Consumers to Big Beer: Your Beer Sucks
The brewing industry is reeling from its declining sales – could it be that there is just not as much demand for beer as there used to be? Well, before we jump to any CRAZY conclusions, let’s take a look at the current state of beer sales.
According to Advertising Age, all of the top 11 brands showed a decline in sales from mid-April to mid-May. This includes ultra-heavyweights Bud Light, Coors Light and Miller Light, which have been experiencing an ongoing decline in sales.
In fact, only four of the top 30 brands actually posted an increase in sales – an eclectic mix including Yuengling, Keystone Light, Modelo Especial and PBR.

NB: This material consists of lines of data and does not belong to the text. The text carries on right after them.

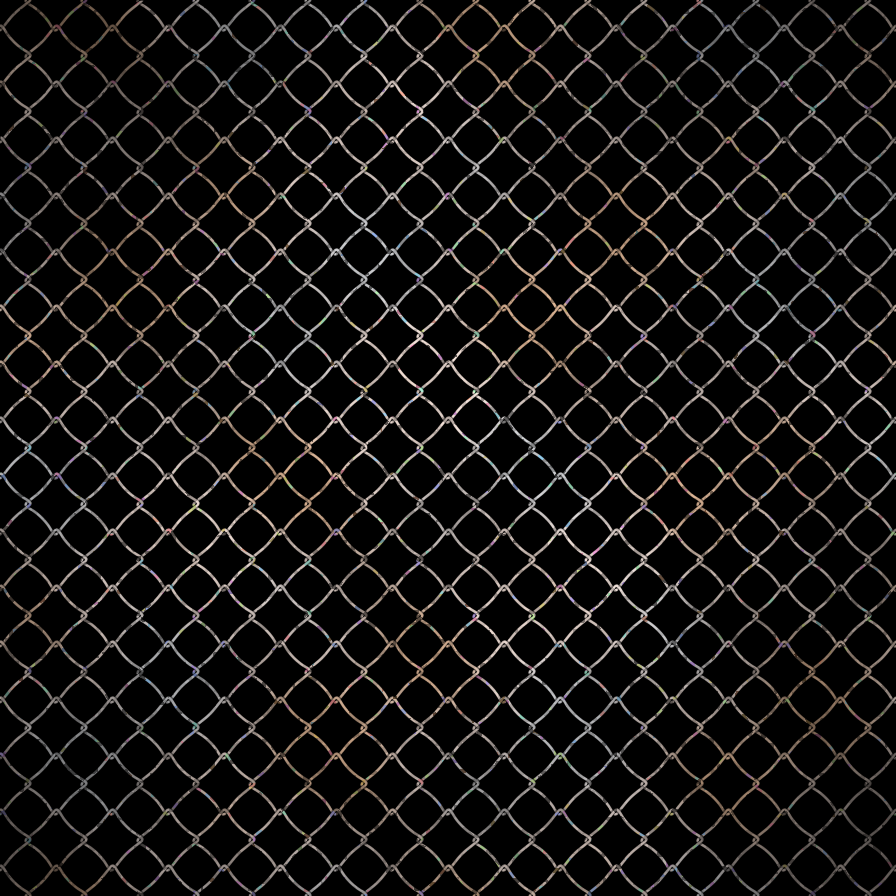
Give the GLSL for this pattern, as a WebGL 2 fragment shader.

```glsl
#version 300 es
precision highp float;

uniform vec2 u_resolution;
out vec4 outColor;

const float TAU = 6.2831853;
const float REPEATS = 16.0;

vec3 hash3(vec2 cell) {
  vec3 h = fract(cell.xyx * vec3(0.1031, 0.1030, 0.0973));
  h += dot(h, h.yzx + 33.33);
  return fract((h.xxy + h.yzz) * h.zyx);
}

// Random triple of the nearest feature point; wraps after 'count' cells
vec3 cellular(vec2 uv, float count) {
  vec2 base = floor(uv * count), f = fract(uv * count);
  float nearest = 9.0;
  vec3 value = vec3(0.0);
  for (int j = -1; j <= 1; j++) {
    for (int i = -1; i <= 1; i++) {
      vec2 offset = vec2(i, j);
      vec3 h = hash3(mod(base + offset, count));
      vec2 away = offset + h.xy - f;
      float d = dot(away, away);
      if (d < nearest) {
        nearest = d;
        value = hash3(mod(base + offset, count) + 271.0);
      }
    }
  }
  return value;
}

// Periodic layered sines, roughly -1 to 1
float patches(vec2 uv, float phase) {
  vec2 t = uv * TAU;
  return 0.4 * sin(t.x * 2.0 + t.y + phase + sin(t.y * 2.0))
       + 0.35 * sin(t.y * 3.0 - t.x * 2.0 + phase * 2.3)
       + 0.25 * sin(t.x * 5.0 + t.y * 4.0 + phase * 3.7);
}

// Distance to a wire bent around the knot, its tip reaching past the center
float wireDistance(vec2 q) {
  float h = sqrt(q.y * q.y + 0.0009);
  float hook = 0.066 * exp(-60.0 * q.y * q.y);
  float bend = 0.0018 - h + hook;
  float slope = -q.y / h - 120.0 * q.y * hook;
  return abs(q.x - bend) / sqrt(1.0 + slope * slope);
}

float wireCover(float d, float pixel) {
  return 1.0 - smoothstep(0.026 - 0.6 * pixel, 0.026 + 0.6 * pixel, d);
}

float roundShade(float d) {
  return 1.0 - 0.45 * smoothstep(0.006, 0.036, d);
}

void main() {
  vec2 uv = gl_FragCoord.xy / u_resolution;
  vec2 p = uv * REPEATS;
  float pixel = REPEATS / min(u_resolution.x, u_resolution.y);

  // Nearest knot: flat and upright ones alternate
  vec2 flatKnot = fract(p + vec2(0.5, 0.0)) - 0.5;
  vec2 uprightKnot = fract(p + vec2(0.0, 0.5)) - 0.5;
  bool isFlat = abs(flatKnot.x) + abs(flatKnot.y) < 0.5;
  vec2 q = isFlat ? flatKnot.yx : uprightKnot;
  q.x -= 0.35 * q.y * exp(-110.0 * dot(q, q));

  // Two hooked wires, the front one casting a thin shadow
  float front = wireDistance(q);
  float back = wireDistance(-q);
  float backLight = wireCover(back, pixel) * roundShade(back);
  backLight *= mix(0.45, 1.0, smoothstep(0.025, 0.06, front));
  float light = mix(backLight, roundShade(front), wireCover(front, pixel));

  // Metal tint drifting from cool gray to rust
  float warmth = patches(uv, 1.3);
  vec3 metal = vec3(0.80, 0.74, 0.71);
  metal = mix(metal, vec3(0.80, 0.63, 0.49), 0.8 * smoothstep(0.05, 0.8, warmth));
  metal = mix(metal, vec3(0.71, 0.73, 0.75), 0.8 * smoothstep(0.05, 0.8, -warmth));

  // Worn flecks, a few of them strongly colored
  vec3 fleck = cellular(uv, 192.0);
  float wear = mix(0.66, 1.1, sqrt(fleck.x));
  wear *= mix(1.0, 0.55, step(0.9, fleck.y));
  vec3 stain = 0.6 + 0.4 * cos(TAU * (fleck.y + vec3(0.0, 0.3, 0.6)));
  metal = mix(metal, stain, 0.4 * step(0.9, fleck.z));

  // Uneven lighting, dimmest around the corners
  vec2 edge = 0.5 + 0.5 * cos(TAU * uv);
  float dim = 1.0 + 0.14 * patches(uv, 4.1) - 0.15 * max(edge.x, edge.y) * max(edge.x, edge.y);
  dim -= 0.3 * edge.x * edge.y;

  outColor = vec4(clamp(metal * light * wear * dim, 0.0, 1.0), 1.0);
}
```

So why is this happening? The most obvious answer would be that due to unemployment and the general state of the economy, people have cut beer out of their budgets. Likewise, if beer is seen as a special purchase, the consumer is far less likely to be buying Bud Light or Miller Light – because, let’s face it, you can do better. There is a further possibility that as beer from smaller breweries becomes more widespread and less expensive, it becomes an increasingly appealing option for just a dollar or two more.

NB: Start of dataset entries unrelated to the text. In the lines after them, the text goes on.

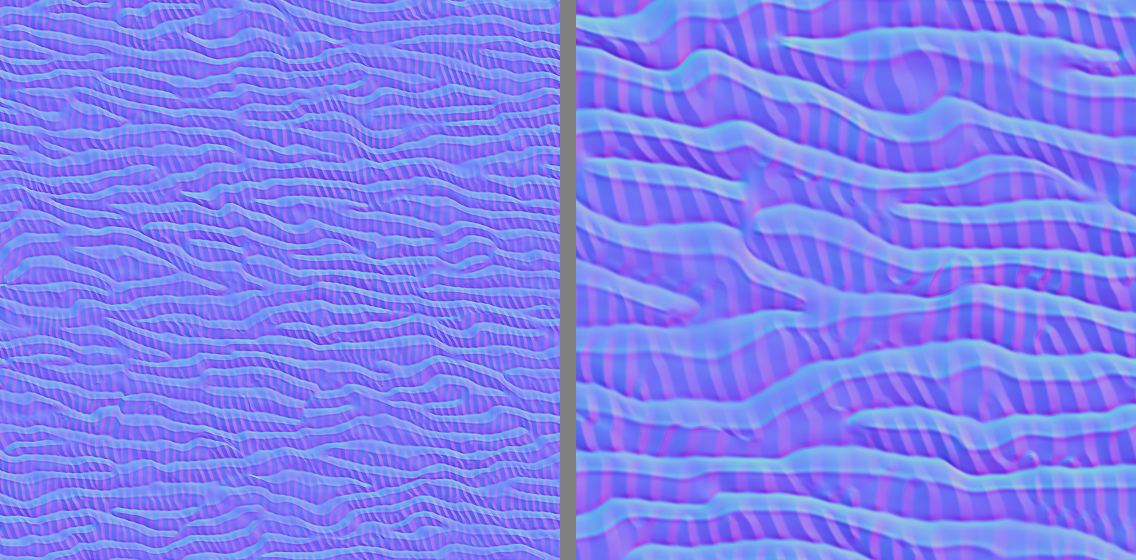
Left, the full canvas; right, a detail of the centre.
A WebGL 1 fragment shader for this texture map:

```glsl
precision highp float;
uniform vec2 u_resolution;

const float TAU = 6.2831853;
const vec2 ROW_WAVE = vec2(1.2, 28.0);    // cycles per canvas
const vec2 RIB_WAVE = vec2(66.0, 11.0);
const float ROW_HEIGHT = 0.0029;
const float LIP_HEIGHT = 0.00065;
const float GROOVE_DEPTH = 0.0006;
const float RIB_HEIGHT = 0.0019;
const float CREST = 0.6;                  // crest position within one row

float hash(vec2 p) {
  vec3 q = fract(vec3(p.xyx) * 0.1031);
  q += dot(q, q.yzx + 33.33);
  return fract((q.x + q.y) * q.z);
}

float noise(vec2 p) {
  vec2 i = floor(p);
  vec2 f = p - i;
  f = f * f * (3.0 - 2.0 * f);
  float low = mix(hash(i), hash(i + vec2(1.0, 0.0)), f.x);
  float high = mix(hash(i + vec2(0.0, 1.0)), hash(i + vec2(1.0, 1.0)), f.x);
  return mix(low, high, f.y);
}

// Blend of tilted wave packets: phase in x, and in y a strength that
// fades out at the forks where the packets disagree
vec2 packetWave(vec2 p, vec2 wave, vec2 cells, vec2 tilt, float disorder, float seed) {
  vec2 base = floor(p * cells);
  vec2 sum = vec2(0.0);
  float total = 1e-4;
  for (int j = -1; j <= 1; j++) {
    for (int i = -1; i <= 1; i++) {
      vec2 id = base + vec2(float(i), float(j));
      vec2 key = id + seed;
      vec2 jitter = vec2(hash(key), hash(key + 17.3));
      vec2 d = p * cells - (id + 0.1 + 0.8 * jitter);
      float w = max(0.0, 1.0 - dot(d, d));
      vec2 lean = tilt * (vec2(hash(key + 41.7), hash(key + 63.1)) * 2.0 - 1.0);
      float a = dot(wave, p) + dot(lean, d / cells);
      a = TAU * (a + disorder * (hash(key + 89.9) - 0.5));
      sum += w * w * vec2(cos(a), sin(a));
      total += w * w;
    }
  }
  float phase = fract(atan(sum.y, sum.x + 1e-6) / TAU);
  return vec2(phase, smoothstep(0.0, 0.3, length(sum) / total));
}

// Skewed wave from 0 to 1 with its top at "peak"; a positive "bend"
// rounds the top, a negative one sharpens it
float skewWave(float f, float peak, float bend) {
  float t = f < peak ? f / peak : (1.0 - f) / (1.0 - peak);
  return mix(t, t * (2.0 - t), bend);
}

// Narrow bump around one phase of a repeating wave
float phaseLine(float f, float place, float width) {
  float d = (fract(f - place + 0.5) - 0.5) / width;
  return exp(-d * d);
}

// Wavers the rows, with sheared noise so that the steps fall to the right
vec2 warp(vec2 p) {
  vec2 s = vec2(p.x + 0.6 * p.y, p.y);
  float broad = noise(s * vec2(7.0, 5.0) + 3.0) - 0.5;
  float middle = noise(s * vec2(16.0, 12.0) + 31.0) - 0.5;
  float fine = noise(s * vec2(38.0, 30.0) + 71.0) - 0.5;
  return p + vec2(0.008 * middle, 0.021 * broad + 0.02 * middle + 0.009 * fine);
}

float height(vec2 p) {
  vec2 q = warp(p);

  // Long ripples with a thin raised lip and a thin groove at the foot
  vec2 row = packetWave(q, ROW_WAVE, vec2(9.0, 14.0), vec2(7.0, 4.0), 0.95, 11.0);
  float ripple = ROW_HEIGHT * (skewWave(row.x, CREST, 0.6) - 0.6);
  ripple += LIP_HEIGHT * phaseLine(row.x, CREST, 0.055);
  ripple -= GROOVE_DEPTH * phaseLine(row.x, 0.0, 0.065);
  float h = ripple * row.y * mix(0.7, 1.25, noise(p * 12.0 + 91.0));

  // Short sharp cross ribs between the foot and the lip of each ripple
  vec2 rib = packetWave(q, RIB_WAVE, vec2(18.0, 28.0), vec2(14.0, 24.0), 0.95, 137.0);
  float face = smoothstep(-0.06, 0.1, row.x) * (1.0 - smoothstep(0.52, 1.0, row.x));
  float strength = face * rib.y * row.y * mix(0.45, 1.3, noise(p * 12.0 + 57.0));
  h += RIB_HEIGHT * strength * (skewWave(rib.x, 0.58, -0.25) - 0.45);

  // Uneven sand
  h += 0.0021 * noise(vec2(p.x + 0.5 * p.y, p.y) * vec2(38.0, 50.0) + 7.0);
  return h + 0.0004 * noise(p * 120.0 + 23.0);
}

vec3 surfaceNormal(vec2 p, float stepSize) {
  vec2 e = vec2(stepSize, 0.0);
  float dx = height(p + e.xy) - height(p - e.xy);
  float dy = height(p + e.yx) - height(p - e.yx);
  return normalize(vec3(-dx, -dy, 2.0 * stepSize));
}

void main() {
  vec2 p = gl_FragCoord.xy / min(u_resolution.x, u_resolution.y);
  vec3 n = surfaceNormal(p, 0.0012);
  gl_FragColor = vec4(n * 0.5 + 0.5 - vec3(0.0, 0.0, 0.03), 1.0);
}
```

Well, you can bet that “Big Beer” won’t take this sitting down – drawing on their tremendous corporate resources, they will find new and ingenius ways to stimulate new interest in their products, right? Right?? Well, let’s take a look at what the “Big Beer” companies have planned in response.
What have the brewers of Bud and Bud Light been up to recently? Well, they tried to sell us on the “drinkability” of Bud Light (read: “wateriness, blandness”). Also, they released “Bud Light Golden Wheat” and “Bud Light Lime” on the unsuspecting public. The problem? It’s still Bud Light. Fortunately, A-B has a few more tricks up their sleeve – namely, a 15 story hot air balloon shaped like a Bud Select 55 bottle that will travel around to various festivals over the summer and also a new ad campaign under the “Here We Go” tagline. That ought to do it.
MillerCoors has chosen to focus on “product innovations” that are intended to convince you of how good their beer tastes, without actually doing anything to improve the taste directly. Miller Light will feature a new “Vortex Bottle” which aerates the beer as it pours, allegedly unlocking flavors and aromas that would be missing if you just poured it without the benefit of “Vortex” technology.
Meanwhile, Coors Light 12-Packs will feature a “window” that allows consumers to peer in at temperature-sensitive color-changing bottles to see if they are cold. (Alternatively, you could just grab a bottle and see if it feels cold enough).
Finally, MillerCoors has yanked its Coors Light “Coach’s Press Conference” commercials during football season, citing “extreme consumer dissatisfaction” with the idiocy of the advertisements.
Actually, just kidding, you’re stuck with those. You can voice your protest by never buying Coors EVER.